Tim is in business with his friend Harry, but the company goes bust after Harry runs up a series of debts and disappears. Tim is about to give up the search for Harry as a bad job when he's approached by a mysterious figure who turns out to be working for the secret service: they are after Harry as well, and believe that Tim is the best person to hunt for him without raising too much suspicion.
I think this book was written in 1962, and it does feel a bit dated, but nonetheless it was a good tale. It reminded me a bit of The Thirty-Nine Steps - Tim found himself following a trail that leads to various locations and meeting different people who might or might not be complicit in Harry's disappearance.

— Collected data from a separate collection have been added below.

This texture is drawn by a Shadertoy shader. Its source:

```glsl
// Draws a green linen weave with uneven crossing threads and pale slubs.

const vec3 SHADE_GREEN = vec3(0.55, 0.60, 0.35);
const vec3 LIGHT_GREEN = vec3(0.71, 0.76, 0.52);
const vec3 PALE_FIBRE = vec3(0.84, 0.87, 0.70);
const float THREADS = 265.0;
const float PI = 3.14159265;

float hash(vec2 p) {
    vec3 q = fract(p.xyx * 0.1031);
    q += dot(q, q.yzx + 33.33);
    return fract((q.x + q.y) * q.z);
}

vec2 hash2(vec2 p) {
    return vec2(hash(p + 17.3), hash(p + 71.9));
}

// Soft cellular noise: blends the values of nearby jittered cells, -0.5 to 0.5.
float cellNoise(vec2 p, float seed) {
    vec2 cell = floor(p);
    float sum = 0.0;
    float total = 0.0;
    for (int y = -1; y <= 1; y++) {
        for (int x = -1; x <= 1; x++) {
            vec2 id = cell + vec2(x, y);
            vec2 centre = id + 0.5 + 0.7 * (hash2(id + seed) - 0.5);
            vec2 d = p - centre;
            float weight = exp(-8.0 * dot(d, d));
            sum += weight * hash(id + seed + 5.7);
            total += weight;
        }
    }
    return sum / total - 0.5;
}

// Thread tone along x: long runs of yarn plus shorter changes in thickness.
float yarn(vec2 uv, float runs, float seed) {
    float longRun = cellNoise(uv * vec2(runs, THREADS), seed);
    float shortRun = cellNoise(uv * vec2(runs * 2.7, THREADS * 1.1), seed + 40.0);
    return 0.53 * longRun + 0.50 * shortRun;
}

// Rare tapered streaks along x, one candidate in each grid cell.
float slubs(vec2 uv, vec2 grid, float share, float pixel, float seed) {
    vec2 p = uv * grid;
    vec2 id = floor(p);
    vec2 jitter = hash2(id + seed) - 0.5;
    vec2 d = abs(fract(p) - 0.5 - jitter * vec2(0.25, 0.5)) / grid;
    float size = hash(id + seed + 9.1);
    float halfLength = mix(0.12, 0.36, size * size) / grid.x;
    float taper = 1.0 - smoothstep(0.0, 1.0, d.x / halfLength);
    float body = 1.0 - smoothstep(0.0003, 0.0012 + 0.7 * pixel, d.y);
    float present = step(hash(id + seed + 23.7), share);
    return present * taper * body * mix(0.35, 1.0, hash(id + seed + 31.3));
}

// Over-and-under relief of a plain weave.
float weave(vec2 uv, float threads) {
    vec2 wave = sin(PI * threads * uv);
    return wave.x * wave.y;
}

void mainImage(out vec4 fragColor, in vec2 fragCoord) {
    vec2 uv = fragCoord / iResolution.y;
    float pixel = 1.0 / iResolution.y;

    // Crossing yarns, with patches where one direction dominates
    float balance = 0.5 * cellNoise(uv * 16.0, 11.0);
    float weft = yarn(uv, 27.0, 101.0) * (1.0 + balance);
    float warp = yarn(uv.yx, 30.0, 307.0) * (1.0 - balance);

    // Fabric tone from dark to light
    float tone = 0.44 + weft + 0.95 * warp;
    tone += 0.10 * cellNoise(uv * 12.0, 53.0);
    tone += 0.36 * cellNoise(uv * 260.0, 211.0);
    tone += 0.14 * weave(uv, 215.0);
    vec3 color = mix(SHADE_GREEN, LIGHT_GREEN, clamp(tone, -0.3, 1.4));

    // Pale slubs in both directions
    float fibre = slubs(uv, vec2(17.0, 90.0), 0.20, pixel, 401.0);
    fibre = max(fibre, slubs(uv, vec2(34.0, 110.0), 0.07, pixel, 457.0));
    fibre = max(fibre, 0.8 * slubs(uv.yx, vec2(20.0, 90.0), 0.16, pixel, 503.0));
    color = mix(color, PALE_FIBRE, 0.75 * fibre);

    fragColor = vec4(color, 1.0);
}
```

Perhaps one of the reasons it reminded me of the Buchan book is that it's set in a Britain of the past, where people know and accept their place in the class system without question. E.g. when Frazer is talking with a man who runs a garage, he addresses says things like "Alright Tupper, there you are", and gets responses such as "Ta very much, Mr Frazer". There's also a stiff-upper-lip/fair play feeling to the thing which sort of felt a bit quaint compared to the last book I listened to.

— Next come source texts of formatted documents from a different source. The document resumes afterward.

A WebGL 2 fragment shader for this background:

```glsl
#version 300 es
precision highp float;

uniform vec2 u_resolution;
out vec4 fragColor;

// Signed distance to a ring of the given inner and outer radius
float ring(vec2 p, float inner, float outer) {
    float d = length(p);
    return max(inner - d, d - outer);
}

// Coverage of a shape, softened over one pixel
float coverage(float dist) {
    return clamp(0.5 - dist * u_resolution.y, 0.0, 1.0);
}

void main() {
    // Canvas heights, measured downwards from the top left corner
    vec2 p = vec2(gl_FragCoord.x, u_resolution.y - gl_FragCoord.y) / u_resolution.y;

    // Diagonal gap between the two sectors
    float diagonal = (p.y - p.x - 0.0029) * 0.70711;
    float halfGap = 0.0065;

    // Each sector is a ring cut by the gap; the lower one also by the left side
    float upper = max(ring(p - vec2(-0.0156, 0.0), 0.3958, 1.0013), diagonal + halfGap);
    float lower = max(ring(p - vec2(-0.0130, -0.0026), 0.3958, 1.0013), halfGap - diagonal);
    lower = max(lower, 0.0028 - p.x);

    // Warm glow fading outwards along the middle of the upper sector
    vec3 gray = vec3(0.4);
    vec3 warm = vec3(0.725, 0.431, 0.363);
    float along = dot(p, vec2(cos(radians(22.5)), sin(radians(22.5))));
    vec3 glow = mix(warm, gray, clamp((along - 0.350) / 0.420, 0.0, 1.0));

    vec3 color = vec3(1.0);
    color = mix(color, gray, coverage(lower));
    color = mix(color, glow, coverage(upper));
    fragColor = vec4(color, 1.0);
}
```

One thing I started to notice, and consequently got a bit irritated with, was the habit the author has of over-using adverbs to describe speech. For example, "I don't know," she said dubiously and I asked, looking at him searchingly. It was rare that anyone just said anything. I suppose this might not have been so bad if I'd been reading, rather than listening, to the book - as it was, you got him reading "I'm really sorry," she said mournfully in a mournful voice, which didn't seem very subtle.

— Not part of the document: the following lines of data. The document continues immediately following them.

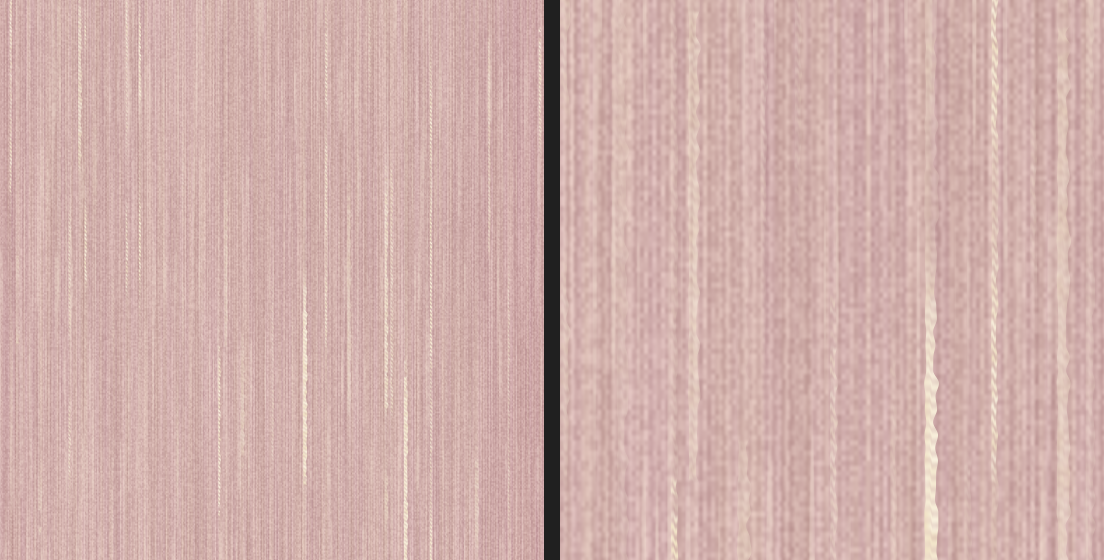
Left: the whole. Right: its middle third, enlarged.
Reproduce this texture procedurally as a WebGL 1 fragment shader.

```glsl
precision highp float;

uniform vec2 u_resolution;

float hash(vec2 p) {
    vec3 q = fract(p.xyx * vec3(0.1031, 0.1030, 0.0973));
    q += dot(q, q.yzx + 33.33);
    return fract((q.x + q.y) * q.z);
}

float noise(vec2 p) {
    vec2 cell = floor(p);
    vec2 f = fract(p);
    f = f * f * (3.0 - 2.0 * f);
    float low = mix(hash(cell), hash(cell + vec2(1.0, 0.0)), f.x);
    float high = mix(hash(cell + vec2(0.0, 1.0)), hash(cell + 1.0), f.x);
    return mix(low, high, f.y);
}

// Pink ground: long vertical yarns, ribs and a fine cross weave
vec3 fabric(vec2 p) {
    float yarn = noise(p * vec2(390.0, 3.5)) - 0.5;
    float band = noise(p * vec2(75.0, 1.5) + 40.0) - 0.5;
    float broad = noise(p * vec2(9.0, 2.0) + 80.0) - 0.5;
    float rib = cos(6.2832 * 205.0 * p.x + 2.0 * band);
    float weave = noise(p * vec2(400.0, 330.0) + 7.0) - 0.5;
    float tone = 0.085 * yarn + 0.03 * band + 0.018 * broad + 0.02 * rib + 0.085 * weave;
    float warmth = noise(p * vec2(280.0, 3.0) + 120.0) - 0.5;
    return vec3(0.822, 0.688, 0.673) + tone * vec3(0.9, 1.1, 1.0)
        + warmth * vec3(0.0, 0.012, -0.022);
}

// Coverage of one broken, stitched metallic thread
float goldThread(vec2 p, float id, float x, float pixel) {
    float rank = hash(vec2(id, 3.0));
    float thick = pow(hash(vec2(id, 11.0)), 3.0);
    float center = hash(vec2(id, 17.0));
    float span = mix(0.15, 0.65, hash(vec2(id, 23.0))) * (1.0 - 0.6 * thick);

    float ragged = noise(vec2(p.y * 130.0, id * 7.0)) - 0.5;
    float halfWidth = mix(0.0017, 0.0036, thick) + 0.0022 * ragged * (0.3 + thick);
    float side = p.x - x - 0.0012 * ragged;
    float line = clamp((halfWidth - abs(side)) / pixel + 0.5, 0.0, 1.0);

    float reach = 1.0 - smoothstep(span * 0.75, span, abs(p.y - center) + 0.08 * ragged);
    float wear = smoothstep(0.1, 0.5, noise(vec2(p.y * 9.0, id * 5.0 + 60.0)));
    float stitch = 0.5 + 0.5 * sin(6.2832 * 140.0 * p.y + clamp(side / pixel, -1.0, 1.0) * 1.4);
    float body = mix(0.3 + 0.7 * stitch, 0.8 + 0.2 * stitch, thick);
    float strength = mix(0.22, 1.0, smoothstep(0.2, 0.85, rank));
    return line * body * strength * mix(0.2, 1.0, reach * wear);
}

void main() {
    vec2 p = gl_FragCoord.xy / u_resolution.y;
    vec2 uv = gl_FragCoord.xy / u_resolution;
    float pixel = 1.0 / u_resolution.y;
    float aspect = u_resolution.x / u_resolution.y;

    vec3 color = fabric(p);

    // Thin pale flecks running along the yarns
    float fleck = smoothstep(0.68, 0.92, noise(p * vec2(270.0, 6.0) + 200.0));
    fleck *= 0.3 + 0.9 * noise(p * vec2(200.0, 210.0) + 31.0);
    color = mix(color, vec3(0.93, 0.85, 0.8), 0.5 * fleck);

    // Scattered gold threads
    float gold = 0.0;
    for (int i = 0; i < 46; i++) {
        float id = float(i) + 1.0;
        float x = aspect * (id - 1.0 + hash(vec2(id, 31.0))) / 46.0;
        gold = max(gold, goldThread(p, id, x, pixel));
    }
    vec3 cream = mix(vec3(0.94, 0.88, 0.76), vec3(0.98, 0.95, 0.88), noise(p * 150.0));
    color = mix(color, cream, gold);

    // Rosier shade toward the sides
    float edge = smoothstep(0.82, 1.0, uv.x) + 0.6 * (1.0 - smoothstep(0.0, 0.1, uv.x));
    color -= edge * vec3(0.018, 0.036, 0.022);

    gl_FragColor = vec4(clamp(color, 0.0, 1.0), 1.0);
}
```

But overall it was an entertaining story and I'll look for more (I'm not sure there are any other Tim Frazer books, although this one does end in a way that leaves open the possibility of a series).
Completed : 30-Mar-2012 (audiobook)